Jan 13 2019
Paintings by Howard Fritz
at the Torriano Meeting House, 99 Torriano Avenue, London, NW5 2RX
from January 12th 2019
Work can be seen before & during all Torriano events –
The pleasure of writing about the well-attended opening of a new show of Howard Fritz paintings at The Torriano Meeting House is overshadowed by the awareness that this is a posthumous exhibition. Sadly, this very distinctive and original artist died in spring 2018 after a long illness, during which he was unable to paint. He did however leave a very considerable back catalogue and the dozen or so examples included here provide a welcome reminder of his gifts. As a friend and sometime collaborator in pairing poems with his images, I am glad of one more chance to comment on his work – and perhaps to introduce it to a fresh audience (see http://hwfritz.blogspot.com/ for numerous further examples).

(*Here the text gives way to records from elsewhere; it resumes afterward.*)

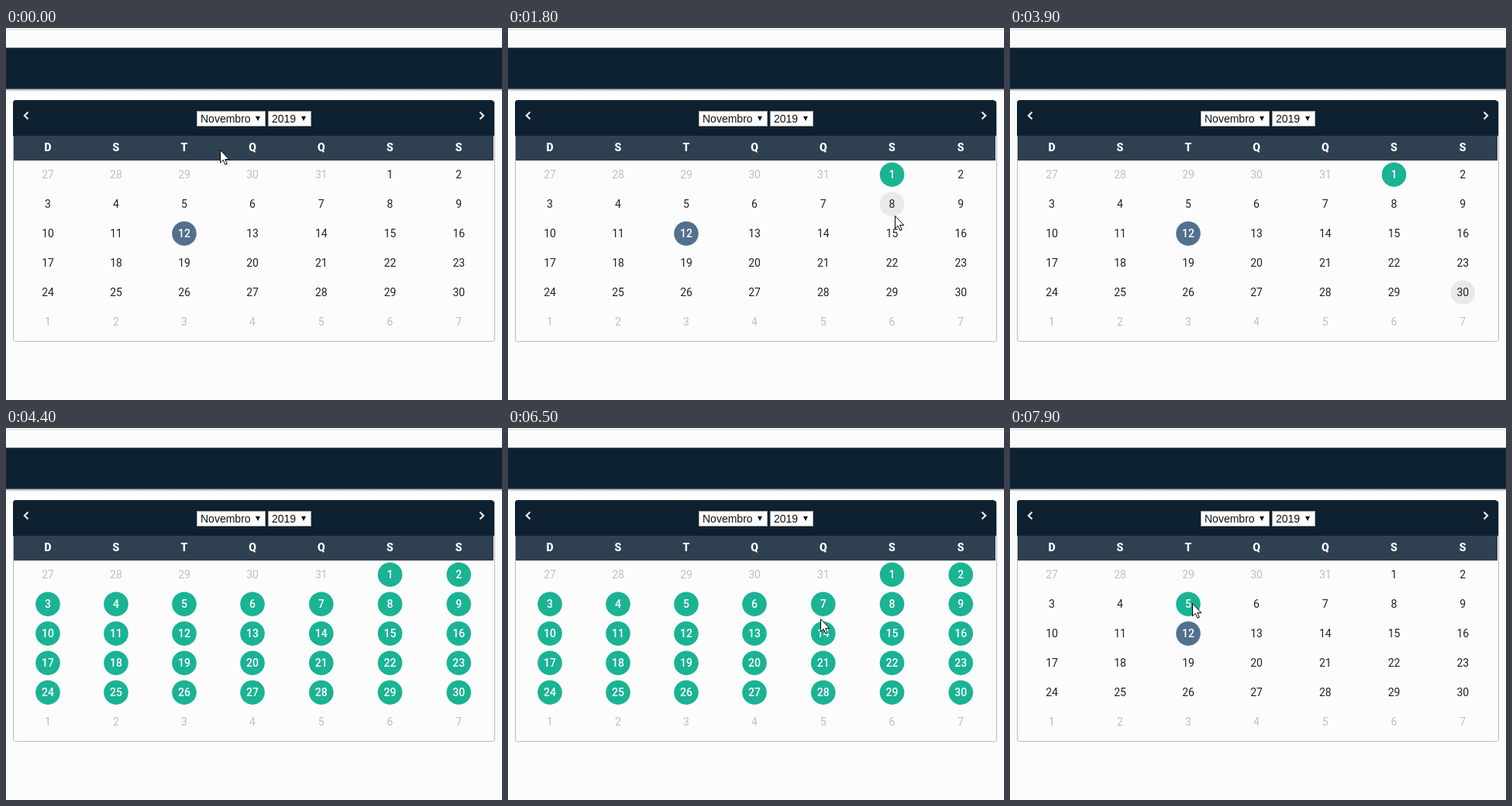
Animation, 640 px wide and 480 px high, one loop 8 s. Source, as an HTML page:

```html
<!DOCTYPE html>
<html lang="pt">
<head>
<meta charset="utf-8">
<title>Calendário</title>
<style>
  html, body { margin: 0; width: 100%; height: 100%; overflow: hidden; background: #fcfcfc; }
  svg { display: block; width: 640px; height: 480px; }
  text { font: 14px Roboto, sans-serif; fill: #22222a; text-anchor: middle; }
  .weekday { font-weight: 900; fill: #fff; }
  .other text { fill: #bfbfc4; }
  .field { fill: #fff; stroke: #a6a6a6; }
  .option { font: 14px "Liberation Sans", Arial, sans-serif; fill: #111; text-anchor: start; }
  .day circle { fill: none; }
  .hover circle { fill: #e9e9e9; }
  .today circle { fill: #52708f; }
  .selected circle { fill: #1ab394; }
  .today text, .selected text { fill: #fff; font-weight: 500; }
  .chevron { fill: none; stroke: #fff; stroke-width: 2; }
</style>
</head>
<body>
<svg viewBox="0 0 640 480">
  <defs>
    <linearGradient id="shade" x2="0" y2="1">
      <stop stop-color="#8f969c"/><stop offset="1" stop-color="#fcfcfc"/>
    </linearGradient>
  </defs>
  <rect width="640" height="480" fill="#fcfcfc"/>
  <rect y="1" width="640" height="2" fill="#e7e7e7"/>
  <rect y="78" width="640" height="4" fill="url(#shade)"/>
  <rect y="25.5" width="640" height="53" fill="#0d2131"/>
  <path d="M9.5 139V96.5a3 3 0 0 1 3-3H627a3 3 0 0 1 3 3V139Z" fill="#0d2131"/>
  <rect x="10" y="139" width="619" height="32" fill="#2f4050"/>
  <rect x="9.5" y="93.5" width="621" height="311" rx="3" fill="none" stroke="#b9b9b9"/>
  <path d="M10 139V97a3 3 0 0 1 3-3H627" fill="none" stroke="#0d2131" stroke-width="2"/>
  <path class="chevron" d="M28.5 108.5 23.8 113l4.7 4.5M611.5 108.5 616.2 113l-4.7 4.5"/>
  <rect class="field" x="246.5" y="107.5" width="88" height="19"/>
  <rect class="field" x="338.5" y="107.5" width="55" height="19"/>
  <text class="option" x="251" y="122">Novembro</text>
  <text class="option" x="343" y="122">2019</text>
  <path d="M322 114h6l-3 6zM381 114h6l-3 6z" fill="#111"/>
  <g id="days"></g>
  <path id="cursor" d="M.5 .5V16.8L4.2 13.3 6.9 19.3 9.3 18.2 6.7 12.4H11.8Z" fill="#fff" stroke="#000"/>
</svg>
<script>
const LOOP = 8000, STEP = 100, RADIUS = 15.8, TODAY = 12;
const layer = document.getElementById('days');
const cursor = document.getElementById('cursor');

function add(parent, name, attrs, content = '') {
  const node = document.createElementNS('http://www.w3.org/2000/svg', name);
  for (const key in attrs) node.setAttribute(key, attrs[key]);
  node.textContent = content;
  return parent.appendChild(node);
}

// The last columns are slightly wider than the first ones.
const columnX = i => 54 + 88 * i + 0.75 * Math.max(0, i - 3);

[...'DSTQQSS'].forEach((letter, i) =>
  add(layer, 'text', { class: 'weekday', x: columnX(i), y: 159 }, letter));

const days = [];
for (let i = 0; i < 42; i++) {
  const x = columnX(i % 7), y = 189 + 38 * Math.floor(i / 7);
  const number = i - 4, inMonth = number >= 1 && number <= 30;
  const label = number < 1 ? number + 31 : number > 30 ? number - 30 : number;
  const node = add(layer, 'g', { class: inMonth ? 'day' : 'other' });
  if (inMonth) {
    add(node, 'circle', { cx: x, cy: y + 0.2, r: RADIUS });
    days.push({ node, x, y, number });
  }
  add(node, 'text', { x, y: y + 5 }, label);
}

const origin = { x: 276, y: 157 };
const moves = [
  { from: 0, to: 400, x: 493, y: 190 },
  { from: 900, to: 1300, x: 507, y: 285 },
  { from: 1300, to: 1600, x: 511, y: 235 },
  { from: 1700, to: 2600, x: 399, y: 298 },
  { from: 2900, to: 3800, x: 587, y: 342 },
  { from: 4700, to: 4900, x: 587, y: 350 },
  { from: 5400, to: 5900, x: 468, y: 341, bend: 2 },
  { from: 6000, to: 6900, x: 259, y: 222, bend: 2 },
  { from: 6900, to: 7400, x: 235, y: 226 }
];
const selections = [
  { at: 1000, first: 1, last: 1 },
  { at: 4400, first: 1, last: 30 },
  { at: 7900, first: 5, last: 5 }
];
const hidden = [{ from: 2700, to: 3000 }, { from: 3900, to: 4800 }, { from: 7600, to: 7900 }];

// A bend above 1 starts the move vertically and ends it horizontally.
function pointerAt(t) {
  let { x, y } = origin;
  for (const move of moves) {
    const k = Math.min(1, Math.max(0, (t - move.from) / (move.to - move.from)));
    const bend = move.bend || 1;
    x += (move.x - x) * k ** bend;
    y += (move.y - y) * (1 - (1 - k) ** bend);
  }
  return { x: Math.round(x), y: Math.round(y) };
}

function draw(now) {
  const t = Math.floor(now % LOOP / STEP) * STEP;
  const pointer = pointerAt(t);
  const range = selections.filter(s => s.at <= t).pop();
  const isHidden = hidden.some(span => t >= span.from && t < span.to);

  cursor.setAttribute('transform', `translate(${pointer.x} ${pointer.y})`);
  cursor.style.visibility = isHidden ? 'hidden' : 'visible';
  for (const { node, x, y, number } of days) {
    const state = range && number >= range.first && number <= range.last ? ' selected'
      : number === TODAY ? ' today'
      : Math.hypot(pointer.x - x, pointer.y - y) < RADIUS ? ' hover' : '';
    node.setAttribute('class', 'day' + state);
  }
}

const start = performance.now();
function tick() {
  draw(performance.now() - start);
  requestAnimationFrame(tick);
}
tick();
</script>
</body>
</html>
```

The exhibition has been curated by Emily Johns , making selections from the archive held by Leah Fritz, and the paintings on display today are in some ways rather different from those featured in Howard’s previous Torriano exhibition exactly three years ago (described at https://londongrip.co.uk/2016/01/paintings-by-howard-fritz-at-the-torriano/). There are of course examples of his characteristic surreal juxtaposing of well-drawn but unrelated objects. What, for instance, are we to make of the imperious Nanny who may be trying to turn back the ocean liner that seems bent upon colliding with the dockside? And where is the child that should be in the pushchair? How has an astronaut’s helmet arrived at the top of an escalator leading to the Underground?

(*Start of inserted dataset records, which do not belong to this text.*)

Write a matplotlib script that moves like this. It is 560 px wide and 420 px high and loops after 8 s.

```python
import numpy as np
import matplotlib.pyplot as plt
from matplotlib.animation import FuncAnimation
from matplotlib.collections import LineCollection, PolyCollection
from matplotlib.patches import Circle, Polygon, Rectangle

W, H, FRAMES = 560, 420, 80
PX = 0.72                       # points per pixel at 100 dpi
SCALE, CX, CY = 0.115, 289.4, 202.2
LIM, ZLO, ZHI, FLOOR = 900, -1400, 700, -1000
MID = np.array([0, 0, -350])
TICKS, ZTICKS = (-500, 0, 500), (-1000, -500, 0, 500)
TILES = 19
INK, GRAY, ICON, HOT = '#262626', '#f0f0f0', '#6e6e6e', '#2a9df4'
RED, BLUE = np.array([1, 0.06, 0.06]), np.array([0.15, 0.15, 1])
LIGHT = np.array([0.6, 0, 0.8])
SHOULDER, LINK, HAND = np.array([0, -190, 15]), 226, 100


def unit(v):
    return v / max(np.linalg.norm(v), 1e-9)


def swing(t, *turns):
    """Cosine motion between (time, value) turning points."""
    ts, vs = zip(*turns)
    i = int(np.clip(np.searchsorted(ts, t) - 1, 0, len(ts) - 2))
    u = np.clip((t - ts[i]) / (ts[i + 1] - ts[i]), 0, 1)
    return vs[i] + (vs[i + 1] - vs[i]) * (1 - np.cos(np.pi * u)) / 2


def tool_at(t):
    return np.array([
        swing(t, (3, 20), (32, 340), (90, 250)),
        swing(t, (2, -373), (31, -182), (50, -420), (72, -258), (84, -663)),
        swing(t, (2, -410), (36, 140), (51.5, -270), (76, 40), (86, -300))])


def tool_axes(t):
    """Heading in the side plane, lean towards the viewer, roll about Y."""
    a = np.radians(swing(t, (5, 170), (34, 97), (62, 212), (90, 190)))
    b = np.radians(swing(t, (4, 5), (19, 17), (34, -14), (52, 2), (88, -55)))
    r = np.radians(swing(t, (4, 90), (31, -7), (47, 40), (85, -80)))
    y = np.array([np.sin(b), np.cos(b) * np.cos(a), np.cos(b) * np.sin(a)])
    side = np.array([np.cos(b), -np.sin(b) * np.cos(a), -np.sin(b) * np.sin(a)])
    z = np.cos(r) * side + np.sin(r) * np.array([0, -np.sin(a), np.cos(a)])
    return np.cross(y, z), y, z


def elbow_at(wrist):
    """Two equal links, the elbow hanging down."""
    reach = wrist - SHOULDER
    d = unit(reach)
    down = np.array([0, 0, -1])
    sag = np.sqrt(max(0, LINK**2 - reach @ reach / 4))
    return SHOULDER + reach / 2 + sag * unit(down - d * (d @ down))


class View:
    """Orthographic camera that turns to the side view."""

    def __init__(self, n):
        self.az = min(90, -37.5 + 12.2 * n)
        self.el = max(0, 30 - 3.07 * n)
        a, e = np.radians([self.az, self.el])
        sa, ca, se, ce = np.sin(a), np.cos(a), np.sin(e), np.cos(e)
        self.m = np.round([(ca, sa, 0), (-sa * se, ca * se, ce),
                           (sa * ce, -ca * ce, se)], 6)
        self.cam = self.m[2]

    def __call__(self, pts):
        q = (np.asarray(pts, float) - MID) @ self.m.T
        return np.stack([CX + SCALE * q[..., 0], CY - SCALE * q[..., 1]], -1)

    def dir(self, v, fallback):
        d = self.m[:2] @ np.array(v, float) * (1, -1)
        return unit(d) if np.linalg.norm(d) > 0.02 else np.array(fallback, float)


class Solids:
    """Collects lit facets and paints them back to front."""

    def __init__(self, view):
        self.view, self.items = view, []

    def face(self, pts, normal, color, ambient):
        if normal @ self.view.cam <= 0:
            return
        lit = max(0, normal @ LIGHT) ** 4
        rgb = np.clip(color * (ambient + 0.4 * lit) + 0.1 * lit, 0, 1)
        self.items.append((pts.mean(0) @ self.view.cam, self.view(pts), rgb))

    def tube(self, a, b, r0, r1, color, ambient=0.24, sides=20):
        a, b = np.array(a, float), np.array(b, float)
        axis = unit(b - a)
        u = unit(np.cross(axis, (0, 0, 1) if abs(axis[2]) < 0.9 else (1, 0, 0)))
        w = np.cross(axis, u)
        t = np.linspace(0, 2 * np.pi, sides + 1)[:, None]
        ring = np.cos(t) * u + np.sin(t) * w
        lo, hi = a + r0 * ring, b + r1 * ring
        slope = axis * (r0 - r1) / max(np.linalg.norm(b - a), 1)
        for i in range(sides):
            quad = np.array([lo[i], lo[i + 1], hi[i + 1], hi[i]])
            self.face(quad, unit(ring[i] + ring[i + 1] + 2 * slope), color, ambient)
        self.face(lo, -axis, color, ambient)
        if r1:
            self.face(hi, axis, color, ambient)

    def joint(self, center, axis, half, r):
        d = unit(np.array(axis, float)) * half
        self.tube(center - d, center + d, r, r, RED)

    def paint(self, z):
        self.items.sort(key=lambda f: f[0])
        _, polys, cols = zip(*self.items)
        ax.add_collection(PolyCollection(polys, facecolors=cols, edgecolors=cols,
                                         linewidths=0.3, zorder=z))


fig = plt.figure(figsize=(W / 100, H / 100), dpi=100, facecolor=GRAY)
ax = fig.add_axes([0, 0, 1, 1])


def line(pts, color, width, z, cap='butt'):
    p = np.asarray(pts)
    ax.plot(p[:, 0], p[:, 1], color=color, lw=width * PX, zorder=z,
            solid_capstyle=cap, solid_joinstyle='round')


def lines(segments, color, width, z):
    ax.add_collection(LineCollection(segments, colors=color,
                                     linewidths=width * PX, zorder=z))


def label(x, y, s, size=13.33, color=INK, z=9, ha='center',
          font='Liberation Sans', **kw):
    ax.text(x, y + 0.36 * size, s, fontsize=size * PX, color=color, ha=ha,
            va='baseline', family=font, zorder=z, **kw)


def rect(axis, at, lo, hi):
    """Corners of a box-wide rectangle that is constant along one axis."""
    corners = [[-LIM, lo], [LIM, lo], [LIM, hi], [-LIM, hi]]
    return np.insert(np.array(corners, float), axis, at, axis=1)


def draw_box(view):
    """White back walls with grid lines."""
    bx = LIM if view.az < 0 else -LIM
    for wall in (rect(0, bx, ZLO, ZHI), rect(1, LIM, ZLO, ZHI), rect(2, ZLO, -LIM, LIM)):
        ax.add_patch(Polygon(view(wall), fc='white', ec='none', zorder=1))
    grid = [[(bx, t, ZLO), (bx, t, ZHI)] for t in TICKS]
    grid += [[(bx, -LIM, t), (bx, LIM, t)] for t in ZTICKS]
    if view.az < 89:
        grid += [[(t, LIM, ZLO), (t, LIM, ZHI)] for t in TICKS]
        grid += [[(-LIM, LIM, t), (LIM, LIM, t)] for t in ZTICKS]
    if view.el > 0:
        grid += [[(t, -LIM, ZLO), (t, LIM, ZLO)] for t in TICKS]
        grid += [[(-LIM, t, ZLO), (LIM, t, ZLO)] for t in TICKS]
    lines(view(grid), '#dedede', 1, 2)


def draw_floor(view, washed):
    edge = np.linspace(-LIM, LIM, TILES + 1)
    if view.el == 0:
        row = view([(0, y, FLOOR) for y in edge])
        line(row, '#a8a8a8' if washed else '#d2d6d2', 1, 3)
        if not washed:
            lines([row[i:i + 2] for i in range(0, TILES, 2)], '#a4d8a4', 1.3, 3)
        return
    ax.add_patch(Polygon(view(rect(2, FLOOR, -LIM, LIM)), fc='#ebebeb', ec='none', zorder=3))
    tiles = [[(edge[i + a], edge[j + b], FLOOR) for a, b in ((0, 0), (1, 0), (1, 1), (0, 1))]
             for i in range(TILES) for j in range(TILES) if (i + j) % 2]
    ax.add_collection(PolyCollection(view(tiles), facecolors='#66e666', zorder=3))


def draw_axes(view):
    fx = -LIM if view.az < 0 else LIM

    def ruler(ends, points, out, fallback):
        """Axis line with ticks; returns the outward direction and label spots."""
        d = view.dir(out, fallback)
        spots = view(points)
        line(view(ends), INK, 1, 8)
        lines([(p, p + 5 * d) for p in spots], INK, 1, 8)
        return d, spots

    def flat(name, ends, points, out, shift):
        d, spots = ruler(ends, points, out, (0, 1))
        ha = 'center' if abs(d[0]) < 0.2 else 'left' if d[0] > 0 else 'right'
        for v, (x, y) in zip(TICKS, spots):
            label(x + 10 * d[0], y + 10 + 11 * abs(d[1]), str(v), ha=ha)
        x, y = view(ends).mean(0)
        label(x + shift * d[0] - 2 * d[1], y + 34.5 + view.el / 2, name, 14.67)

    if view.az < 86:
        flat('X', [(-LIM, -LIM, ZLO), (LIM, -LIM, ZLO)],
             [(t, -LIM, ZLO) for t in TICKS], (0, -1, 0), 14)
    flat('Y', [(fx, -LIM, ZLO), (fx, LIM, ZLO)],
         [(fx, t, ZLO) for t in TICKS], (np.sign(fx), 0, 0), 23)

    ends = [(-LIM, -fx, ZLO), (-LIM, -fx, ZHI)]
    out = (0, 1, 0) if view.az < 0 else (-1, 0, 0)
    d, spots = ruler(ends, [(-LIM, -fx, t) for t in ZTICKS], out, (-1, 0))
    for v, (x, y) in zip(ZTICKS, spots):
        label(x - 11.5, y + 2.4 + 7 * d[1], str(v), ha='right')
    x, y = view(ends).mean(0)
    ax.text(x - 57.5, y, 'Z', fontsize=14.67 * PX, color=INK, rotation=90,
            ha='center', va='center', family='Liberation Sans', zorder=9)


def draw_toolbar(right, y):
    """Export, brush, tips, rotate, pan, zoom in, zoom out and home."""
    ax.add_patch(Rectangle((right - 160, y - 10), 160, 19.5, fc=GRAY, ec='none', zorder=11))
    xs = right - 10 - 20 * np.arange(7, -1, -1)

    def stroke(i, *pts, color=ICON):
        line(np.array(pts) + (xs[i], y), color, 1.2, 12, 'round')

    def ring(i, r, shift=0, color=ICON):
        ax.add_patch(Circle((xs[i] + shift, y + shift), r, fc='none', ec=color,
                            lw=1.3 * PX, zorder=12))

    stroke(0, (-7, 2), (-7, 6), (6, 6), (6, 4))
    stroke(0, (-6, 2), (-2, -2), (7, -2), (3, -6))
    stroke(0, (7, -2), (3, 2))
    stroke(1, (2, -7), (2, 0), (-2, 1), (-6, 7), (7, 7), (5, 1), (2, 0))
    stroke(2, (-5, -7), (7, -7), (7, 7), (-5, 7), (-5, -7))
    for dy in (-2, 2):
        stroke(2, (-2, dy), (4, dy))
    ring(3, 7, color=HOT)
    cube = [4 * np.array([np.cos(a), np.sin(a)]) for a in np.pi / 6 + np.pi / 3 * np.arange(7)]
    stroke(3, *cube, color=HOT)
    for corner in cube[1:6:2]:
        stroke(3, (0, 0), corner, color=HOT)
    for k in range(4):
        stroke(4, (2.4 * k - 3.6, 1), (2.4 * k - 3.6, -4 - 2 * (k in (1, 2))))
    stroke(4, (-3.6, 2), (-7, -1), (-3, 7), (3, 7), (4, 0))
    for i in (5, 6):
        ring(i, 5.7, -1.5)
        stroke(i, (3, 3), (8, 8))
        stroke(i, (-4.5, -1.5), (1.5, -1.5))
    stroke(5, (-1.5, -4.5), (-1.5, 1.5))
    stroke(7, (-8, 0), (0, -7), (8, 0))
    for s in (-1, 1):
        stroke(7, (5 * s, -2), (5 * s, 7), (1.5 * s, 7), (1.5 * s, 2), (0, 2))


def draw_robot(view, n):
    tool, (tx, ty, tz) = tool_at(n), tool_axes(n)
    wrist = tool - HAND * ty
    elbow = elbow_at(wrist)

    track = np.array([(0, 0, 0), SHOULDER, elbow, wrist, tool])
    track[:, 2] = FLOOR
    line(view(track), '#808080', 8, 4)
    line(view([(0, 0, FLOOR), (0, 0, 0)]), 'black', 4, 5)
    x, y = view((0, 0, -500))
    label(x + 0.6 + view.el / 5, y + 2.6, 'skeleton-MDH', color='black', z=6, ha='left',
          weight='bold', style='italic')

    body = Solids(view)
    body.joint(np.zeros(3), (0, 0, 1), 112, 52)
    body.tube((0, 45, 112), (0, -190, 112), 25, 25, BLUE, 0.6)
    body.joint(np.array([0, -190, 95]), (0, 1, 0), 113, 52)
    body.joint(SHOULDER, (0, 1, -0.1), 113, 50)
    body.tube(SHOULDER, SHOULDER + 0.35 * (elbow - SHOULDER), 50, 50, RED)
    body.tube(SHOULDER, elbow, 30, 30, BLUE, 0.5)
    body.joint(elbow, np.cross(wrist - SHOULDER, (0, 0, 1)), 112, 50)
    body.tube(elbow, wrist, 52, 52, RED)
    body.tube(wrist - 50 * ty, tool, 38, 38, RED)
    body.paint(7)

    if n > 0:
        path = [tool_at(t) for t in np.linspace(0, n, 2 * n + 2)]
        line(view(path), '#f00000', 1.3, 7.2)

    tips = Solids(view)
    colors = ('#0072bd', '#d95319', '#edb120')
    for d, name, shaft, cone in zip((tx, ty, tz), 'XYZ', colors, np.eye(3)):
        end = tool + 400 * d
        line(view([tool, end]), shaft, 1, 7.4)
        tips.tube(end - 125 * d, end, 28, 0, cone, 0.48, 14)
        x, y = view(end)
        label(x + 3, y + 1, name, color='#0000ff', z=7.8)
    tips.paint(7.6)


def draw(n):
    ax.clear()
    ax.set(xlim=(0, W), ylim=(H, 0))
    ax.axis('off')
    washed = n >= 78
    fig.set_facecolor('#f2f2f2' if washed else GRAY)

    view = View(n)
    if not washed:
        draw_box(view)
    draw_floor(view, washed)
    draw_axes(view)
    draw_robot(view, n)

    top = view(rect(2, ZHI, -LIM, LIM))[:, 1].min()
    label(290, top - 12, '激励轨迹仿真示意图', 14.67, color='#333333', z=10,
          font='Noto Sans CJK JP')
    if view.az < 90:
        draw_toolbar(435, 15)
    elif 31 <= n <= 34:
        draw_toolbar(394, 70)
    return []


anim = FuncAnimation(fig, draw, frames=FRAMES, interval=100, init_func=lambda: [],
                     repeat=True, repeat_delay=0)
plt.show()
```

But, in contrast with the previous exhibition, we have here some earlier works in which Howard concentrated on a single subject. An example is the grotesque figure with goggles and balaclava hat who seems to be ascending in a chair-lift. But then, on the opposite wall, we see, perhaps, the tentative beginnings of the development of Howard’s later collage approach as he brings distinct elements together in the image of the seemingly levitating man operating a hoist to raise an empty bucket. Both these pictures involve much darker tones than the ones the artist adopted in his later, wonderfully luminescent canvases. There is one further picture, not illustrated here, which seems also to belong to the earlier, less complex, period and this too features a dark background in the middle of which theatre curtains are opening to reveal – startlingly – an oncoming aircraft.
Each of these early pieces involves a machine of some sort; and Howard never seemed to lose his interest in the look of devices and contraptions of all kinds. (He was perhaps less concerned with how they actually worked.) An old fashioned washing machine behind a twisted tree was probably copied from 1930s advertising material – such things were a frequent source of inspiration. But he also drew on books and magazines about film since he was an enthusiastic movie-buff, being especially fond of films from the 1940s and 50s. Hence the soldiers in the left foreground could well have been captured from a still from a First World War movie.
However we should not think of Howard as being merely a copyist of existing images. Consider the enigmatic tableau involving a troubled-looking Victorian gentleman who is clearly distracted from paying attention to the woman who stands plaintively outside the window behind him. Howard may have started with a simple reproduction of the elegant chair in the foreground – but must then have decided it would be significantly enhanced by a pair of long legs in a short skirt. We cannot of course know the order in which the elements of the composition were introduced; but it is satisfying to conjecture that the legs might have been introduced to undercut the seriousness in the Heathcliff-Cathy scenario (?) hinted at in the left half of the painting.
There is, inevitably, a good deal of speculation in the preceding paragraphs. Howard seldom if ever volunteered an “interpretation” of his pictures; but he was always politely receptive of any theories that might be advanced by a viewer. Many artists, past and present, have published rather directive – not to say incomprehensible – manifestos as a way of promoting/explaining themselves and their work. Howard seems to have preferred to devote his time to producing paintings rather than analysing them; and in doing so he has left his audience free either to conduct its own philosophical ponderings or simply to enjoy some genuinely delightful pictures which keep offering fresh surprises.